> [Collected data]
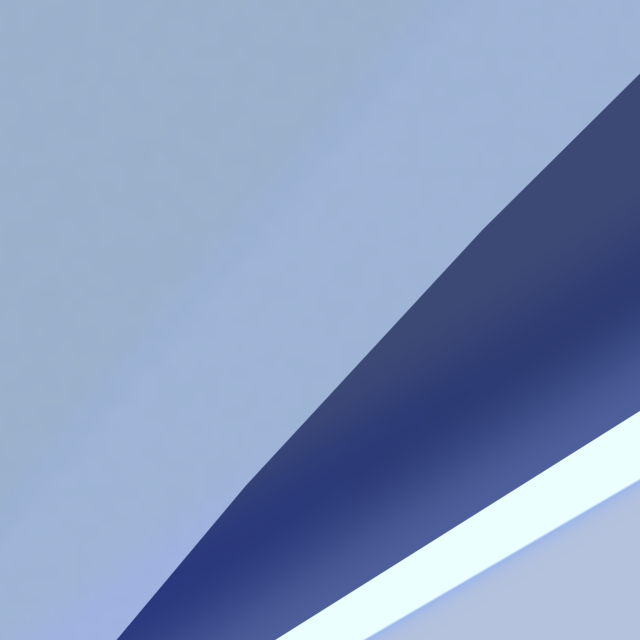
A WebGL 2 fragment shader for this background:

```glsl
#version 300 es
precision highp float;

uniform vec2 u_resolution;
out vec4 outColor;

// Wall: soft diagonal fold and a periwinkle wedge at the lower left
const vec3 WALL_FAR = vec3(0.608, 0.692, 0.800);
const vec3 WALL_NEAR = vec3(0.622, 0.706, 0.838);
const vec3 WALL_FOLD = vec3(0.602, 0.690, 0.838);
const vec3 WALL_WEDGE = vec3(0.628, 0.700, 0.878);

// Blue plane: a dark core between a dusty top and a lighter foot
const vec3 PLANE_TOP = vec3(0.235, 0.285, 0.460);
const vec3 CORE_LEFT = vec3(0.165, 0.222, 0.490);
const vec3 CORE_RIGHT = vec3(0.178, 0.235, 0.450);
const vec3 PLANE_FOOT = vec3(0.305, 0.375, 0.610);

// Light strip and the floor under it
const vec3 STRIP = vec3(0.920, 1.000, 0.995);
const vec3 HALO = vec3(0.600, 0.710, 0.930);
const vec3 FLOOR = vec3(0.708, 0.760, 0.865);

// Lines as (x, y, slope) through a point
const vec3 FOLD_LINE = vec3(0.378, 0.622, 1.17);
const vec3 WEDGE_LINE = vec3(0.378, 0.251, 0.73);
const vec3 RIM_LOW = vec3(0.182, 0.000, 1.193);
const vec3 RIM_MID = vec3(0.384, 0.241, 1.081);
const vec3 RIM_HIGH = vec3(0.755, 0.642, 0.992);
const vec3 CORE_LINE = vec3(1.000, 0.560, 0.650);
const vec3 STRIP_TOP = vec3(1.000, 0.358, 0.628);
const vec3 STRIP_BOTTOM = vec3(1.000, 0.251, 0.582);

const float HALO_WIDTH = 0.012;
const float MOTTLE_SCALE = 48.0;
const float MOTTLE_AMOUNT = 0.008;

// Signed distance, positive above the line
float above(vec2 p, vec3 line) {
    return (p.y - line.y - line.z * (p.x - line.x)) * inversesqrt(1.0 + line.z * line.z);
}

float hash(vec2 p) {
    vec3 q = fract(p.xyx * 0.1031);
    q += dot(q, q.yzx + 33.33);
    return fract((q.x + q.y) * q.z);
}

float valueNoise(vec2 p) {
    vec2 cell = floor(p);
    vec2 f = fract(p);
    f = f * f * (3.0 - 2.0 * f);
    float low = mix(hash(cell), hash(cell + vec2(1.0, 0.0)), f.x);
    float high = mix(hash(cell + vec2(0.0, 1.0)), hash(cell + 1.0), f.x);
    return mix(low, high, f.y);
}

vec3 wallColor(vec2 p) {
    float fold = above(p, FOLD_LINE);
    vec3 color = mix(WALL_NEAR, WALL_FAR, smoothstep(-0.03, 0.05, fold));
    color = mix(color, WALL_FOLD, 0.5 * exp(-pow(fold / 0.025, 2.0)));
    float wedge = smoothstep(0.035, -0.04, above(p, WEDGE_LINE));
    color = mix(color, WALL_WEDGE, wedge * smoothstep(0.6, 0.3, p.x));
    return color + MOTTLE_AMOUNT * (valueNoise(p * MOTTLE_SCALE) - 0.5);
}

vec3 planeColor(vec2 p) {
    float d = above(p, CORE_LINE);
    vec3 core = mix(CORE_LEFT, CORE_RIGHT, smoothstep(0.2, 0.9, p.x));
    vec3 color = mix(core, PLANE_TOP, smoothstep(0.0, 0.13, d));
    return mix(color, PLANE_FOOT, smoothstep(0.0, -0.17, d));
}

void main() {
    vec2 p = gl_FragCoord.xy / u_resolution;
    float soft = 0.8 / min(u_resolution.x, u_resolution.y);

    // Wall and the slightly bent rim of the plane
    float rim = min(min(-above(p, RIM_LOW), -above(p, RIM_MID)), -above(p, RIM_HIGH));
    rim = max(above(p, RIM_LOW), max(above(p, RIM_MID), above(p, RIM_HIGH)));
    vec3 color = mix(planeColor(p), wallColor(p), smoothstep(-soft, soft, rim));

    // Light strip
    color = mix(STRIP, color, smoothstep(-soft, soft, above(p, STRIP_TOP)));

    // Floor with a blue halo along the strip
    float under = -above(p, STRIP_BOTTOM);
    vec3 ground = mix(FLOOR, HALO, exp(-max(under, 0.0) / HALO_WIDTH));
    color = mix(color, ground, smoothstep(-2.0 * soft, 2.0 * soft, under));

    outColor = vec4(color, 1.0);
}
```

> [How to complete this task] Leave the pictures aside and give every entry above again word for word.

> [Response]
A WebGL 2 fragment shader for this background:

```glsl
#version 300 es
precision highp float;

uniform vec2 u_resolution;
out vec4 outColor;

// Wall: soft diagonal fold and a periwinkle wedge at the lower left
const vec3 WALL_FAR = vec3(0.608, 0.692, 0.800);
const vec3 WALL_NEAR = vec3(0.622, 0.706, 0.838);
const vec3 WALL_FOLD = vec3(0.602, 0.690, 0.838);
const vec3 WALL_WEDGE = vec3(0.628, 0.700, 0.878);

// Blue plane: a dark core between a dusty top and a lighter foot
const vec3 PLANE_TOP = vec3(0.235, 0.285, 0.460);
const vec3 CORE_LEFT = vec3(0.165, 0.222, 0.490);
const vec3 CORE_RIGHT = vec3(0.178, 0.235, 0.450);
const vec3 PLANE_FOOT = vec3(0.305, 0.375, 0.610);

// Light strip and the floor under it
const vec3 STRIP = vec3(0.920, 1.000, 0.995);
const vec3 HALO = vec3(0.600, 0.710, 0.930);
const vec3 FLOOR = vec3(0.708, 0.760, 0.865);

// Lines as (x, y, slope) through a point
const vec3 FOLD_LINE = vec3(0.378, 0.622, 1.17);
const vec3 WEDGE_LINE = vec3(0.378, 0.251, 0.73);
const vec3 RIM_LOW = vec3(0.182, 0.000, 1.193);
const vec3 RIM_MID = vec3(0.384, 0.241, 1.081);
const vec3 RIM_HIGH = vec3(0.755, 0.642, 0.992);
const vec3 CORE_LINE = vec3(1.000, 0.560, 0.650);
const vec3 STRIP_TOP = vec3(1.000, 0.358, 0.628);
const vec3 STRIP_BOTTOM = vec3(1.000, 0.251, 0.582);

const float HALO_WIDTH = 0.012;
const float MOTTLE_SCALE = 48.0;
const float MOTTLE_AMOUNT = 0.008;

// Signed distance, positive above the line
float above(vec2 p, vec3 line) {
    return (p.y - line.y - line.z * (p.x - line.x)) * inversesqrt(1.0 + line.z * line.z);
}

float hash(vec2 p) {
    vec3 q = fract(p.xyx * 0.1031);
    q += dot(q, q.yzx + 33.33);
    return fract((q.x + q.y) * q.z);
}

float valueNoise(vec2 p) {
    vec2 cell = floor(p);
    vec2 f = fract(p);
    f = f * f * (3.0 - 2.0 * f);
    float low = mix(hash(cell), hash(cell + vec2(1.0, 0.0)), f.x);
    float high = mix(hash(cell + vec2(0.0, 1.0)), hash(cell + 1.0), f.x);
    return mix(low, high, f.y);
}

vec3 wallColor(vec2 p) {
    float fold = above(p, FOLD_LINE);
    vec3 color = mix(WALL_NEAR, WALL_FAR, smoothstep(-0.03, 0.05, fold));
    color = mix(color, WALL_FOLD, 0.5 * exp(-pow(fold / 0.025, 2.0)));
    float wedge = smoothstep(0.035, -0.04, above(p, WEDGE_LINE));
    color = mix(color, WALL_WEDGE, wedge * smoothstep(0.6, 0.3, p.x));
    return color + MOTTLE_AMOUNT * (valueNoise(p * MOTTLE_SCALE) - 0.5);
}

vec3 planeColor(vec2 p) {
    float d = above(p, CORE_LINE);
    vec3 core = mix(CORE_LEFT, CORE_RIGHT, smoothstep(0.2, 0.9, p.x));
    vec3 color = mix(core, PLANE_TOP, smoothstep(0.0, 0.13, d));
    return mix(color, PLANE_FOOT, smoothstep(0.0, -0.17, d));
}

void main() {
    vec2 p = gl_FragCoord.xy / u_resolution;
    float soft = 0.8 / min(u_resolution.x, u_resolution.y);

    // Wall and the slightly bent rim of the plane
    float rim = min(min(-above(p, RIM_LOW), -above(p, RIM_MID)), -above(p, RIM_HIGH));
    rim = max(above(p, RIM_LOW), max(above(p, RIM_MID), above(p, RIM_HIGH)));
    vec3 color = mix(planeColor(p), wallColor(p), smoothstep(-soft, soft, rim));

    // Light strip
    color = mix(STRIP, color, smoothstep(-soft, soft, above(p, STRIP_TOP)));

    // Floor with a blue halo along the strip
    float under = -above(p, STRIP_BOTTOM);
    vec3 ground = mix(FLOOR, HALO, exp(-max(under, 0.0) / HALO_WIDTH));
    color = mix(color, ground, smoothstep(-2.0 * soft, 2.0 * soft, under));

    outColor = vec4(color, 1.0);
}
```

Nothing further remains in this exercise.